Violence against women and girls is one of the most prevalent human rights violations in the world. It knows no social, economic or national boundaries. Worldwide, an estimated one in three women will experience physical or sexual abuse in her lifetime.
Gender-based violence undermines the health, dignity, security and autonomy of its victims, yet it remains shrouded in a culture of silence. Victims of violence can suffer sexual and reproductive health consequences, including forced and unwanted pregnancies, unsafe abortions, traumatic fistula, sexually transmitted infections including HIV, and even death.
Gender-based violence has significant impact at the individual level, with victims suffering from physical and mental effects, loss of earnings and increased healthcare costs. It also has a wider societal impact, including lower productivity and thus reduced economic output and growth, and increased pressure on social and health services. Quantifying the cost of GBV in terms of human suffering and economic indicators is difficult: its hidden nature makes prevalence hard to establish. A number of methodologies have been developed, each of which offers both strengths and weaknesses, and these need to be assessed on a case by case basis.
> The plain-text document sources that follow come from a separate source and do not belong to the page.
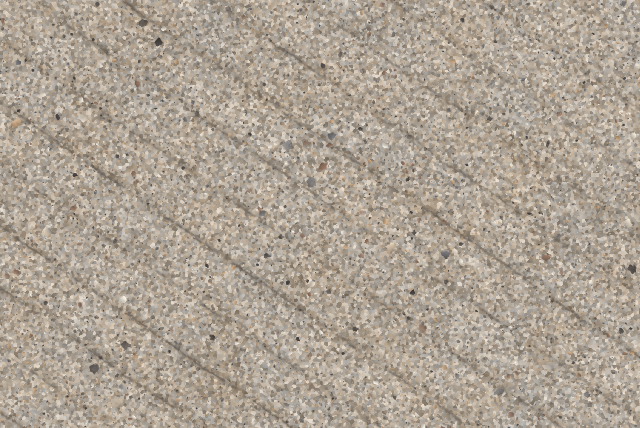
A WebGL 2 fragment shader for this texture:

```glsl
#version 300 es
precision highp float;
// Weathered sandy concrete with embedded pebbles and raked diagonal grooves.

uniform vec2 u_resolution;
out vec4 fragColor;

// Lengths are fractions of the canvas height.
const float GROOVE_SLOPE = 0.69;
const float GROOVE_SPACING = 0.1449;  // measured vertically
const float GROOVE_PHASE = 0.65;
const float GROOVE_WOBBLE = 0.006;
const float CORE_WIDTH = 0.0027;
const float SHOULDER_WIDTH = 0.012;
const float GRAIN_FREQ = 150.0;
const float GRAIN_CONTRAST = 0.20;
const float GRAIN_SHARPNESS = 14.0;
const float CLUMP_CONTRAST = 0.09;

const vec3 CEMENT = vec3(0.697, 0.655, 0.602);
const vec3 GROOVE_DARK = vec3(0.36, 0.33, 0.305);
const vec3 GROOVE_TAN = vec3(0.585, 0.535, 0.47);
const vec3 WARM_SHIFT = vec3(0.035, 0.0, -0.04);
const int STONE_KINDS = 8;
const vec3 STONES[STONE_KINDS] = vec3[](
  vec3(0.25, 0.235, 0.23),  // soot
  vec3(0.40, 0.40, 0.41),   // slate
  vec3(0.52, 0.40, 0.33),   // rust
  vec3(0.73, 0.59, 0.44),   // ochre
  vec3(0.77, 0.70, 0.61),   // buff
  vec3(0.83, 0.79, 0.73),   // cream
  vec3(0.61, 0.59, 0.57),   // grey
  vec3(0.88, 0.86, 0.82));  // chalk

// Four random values in 0..1 from an integer cell and a seed.
vec4 hash4(vec2 cell, float seed) {
  uvec4 v = uvec4(uvec2(ivec2(cell)), uint(seed), 7u);
  v = v * 1664525u + 1013904223u;
  for (int i = 0; i < 2; i++) {
    v += v.yzxy * v.wxyz;
    v ^= v >> 16u;
  }
  return vec4(v >> 8u) / 16777216.0;
}

float cornerGradient(vec2 cell, vec2 offset, float seed) {
  float angle = 6.2832 * hash4(cell, seed).x;
  return dot(vec2(cos(angle), sin(angle)), offset);
}

// Gradient noise, roughly -0.7..0.7.
float noise(vec2 p, float seed) {
  vec2 i = floor(p), f = p - i;
  vec2 u = f * f * f * (f * (f * 6.0 - 15.0) + 10.0);
  vec2 e = vec2(1.0, 0.0);
  return mix(
    mix(cornerGradient(i, f, seed), cornerGradient(i + e, f - e, seed), u.x),
    mix(cornerGradient(i + e.yx, f - e.yx, seed), cornerGradient(i + 1.0, f - 1.0, seed), u.x), u.y);
}

// Sand as smoothly bounded cells: x is tone, y is warmth, both -1..1.
vec2 sandGrains(vec2 p, float seed) {
  vec2 cell = floor(p), sum = vec2(0.0);
  float total = 0.0;
  for (int k = 0; k < 9; k++) {
    vec2 c = cell + vec2(k % 3 - 1, k / 3 - 1);
    vec4 h = hash4(c, seed);
    vec2 d = p - c - h.zw;
    float weight = exp(-GRAIN_SHARPNESS * dot(d, d));
    sum += weight * vec2(h.x + h.y - 1.0, h.x - h.y);
    total += weight;
  }
  return sum / total;
}

mat2 rotation(float a) {
  return mat2(cos(a), sin(a), -sin(a), cos(a));
}

// One layer of irregular oval stones, at most one in each cell.
vec3 addStones(vec3 ground, vec2 p, float perUnit, float density, float seed) {
  vec2 q = rotation(seed * 1.3) * p * perUnit;
  vec2 cell = floor(q);
  vec4 place = hash4(cell, seed), look = hash4(cell, seed + 50.0);
  float radius = mix(0.10, 0.27, place.z * place.z);
  vec2 d = q - cell - mix(vec2(0.35), vec2(0.65), place.xy);
  d = rotation(6.2832 * look.x) * d * vec2(1.0, mix(1.0, 1.7, look.y));
  float edge = length(d) - radius * (1.0 + 0.6 * noise(d * 5.0 + cell, seed));
  float soft = 0.7 * perUnit / u_resolution.y;
  float cover = 1.0 - smoothstep(-soft, soft, edge);
  vec3 stone = STONES[int(look.z * float(STONE_KINDS))] * (1.0 + 0.2 * d.y / radius);
  return mix(ground, stone, cover * mix(0.4, 0.95, look.w) * step(place.w, density));
}

// Thin, broken dark core inside a faint, ragged tan shoulder.
vec3 addGrooves(vec3 ground, vec2 p) {
  float wobble = GROOVE_WOBBLE * (noise(p * 9.0, 21.0) + 0.6 * noise(p * 40.0, 22.0) + 0.6 * noise(p * 110.0, 26.0));
  float lane = (1.0 - p.y - GROOVE_SLOPE * p.x + wobble) / GROOVE_SPACING - GROOVE_PHASE;
  float index = floor(lane + 0.5);
  float d = (lane - index) * GROOVE_SPACING / sqrt(1.0 + GROOVE_SLOPE * GROOVE_SLOPE);
  float wear = mix(0.6, 1.0, hash4(vec2(index, 0.0), 23.0).x)
    * (1.0 - 0.3 * smoothstep(0.6, 1.5, p.x * 0.6 + p.y * 0.6));
  float broken = smoothstep(-0.25, 0.4, noise(p * 11.0, 24.0) + 0.9 * noise(p * 65.0, 25.0));
  float above = (d + 0.003) / SHOULDER_WIDTH;
  float core = d / (CORE_WIDTH * mix(0.8, 1.3, broken));
  ground *= mix(vec3(1.0), GROOVE_TAN / CEMENT, 0.6 * wear * exp(-above * above));
  return mix(ground, GROOVE_DARK, 0.68 * wear * mix(0.15, 1.0, broken) * exp(-core * core));
}

void main() {
  vec2 p = gl_FragCoord.xy / u_resolution.y;

  // Sandy cement: crisp grains, clumps and broad stains.
  vec2 grain = sandGrains(p * GRAIN_FREQ, 1.0);
  float tone = GRAIN_CONTRAST * grain.x + CLUMP_CONTRAST * noise(p * GRAIN_FREQ * 0.4, 2.0)
    + 0.04 * noise(p * 5.0, 3.0);
  vec3 color = CEMENT + tone + WARM_SHIFT * (grain.y + 0.5 * noise(p * 7.0, 5.0));

  // Sand specks lie under the grooves, larger pebbles on top.
  color = addStones(color, p, 95.0, 0.55, 11.0);
  color = addStones(color, p, 62.0, 0.45, 12.0);
  color = addGrooves(color, p);
  color = addStones(color, p, 38.0, 0.32, 13.0);
  color = addStones(color, p, 21.0, 0.12, 14.0);

  fragColor = vec4(clamp(color, 0.0, 1.0), 1.0);
}
```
Estimating all costs (including the intangible psychological costs) can help ensure that GBV is ranked equitably in terms of investment when it comes to resource allocation and priority-setting within countries. Quantifying the costs of GBV also validates victims’ experiences and shows that their suffering ‘counts for something’ in society.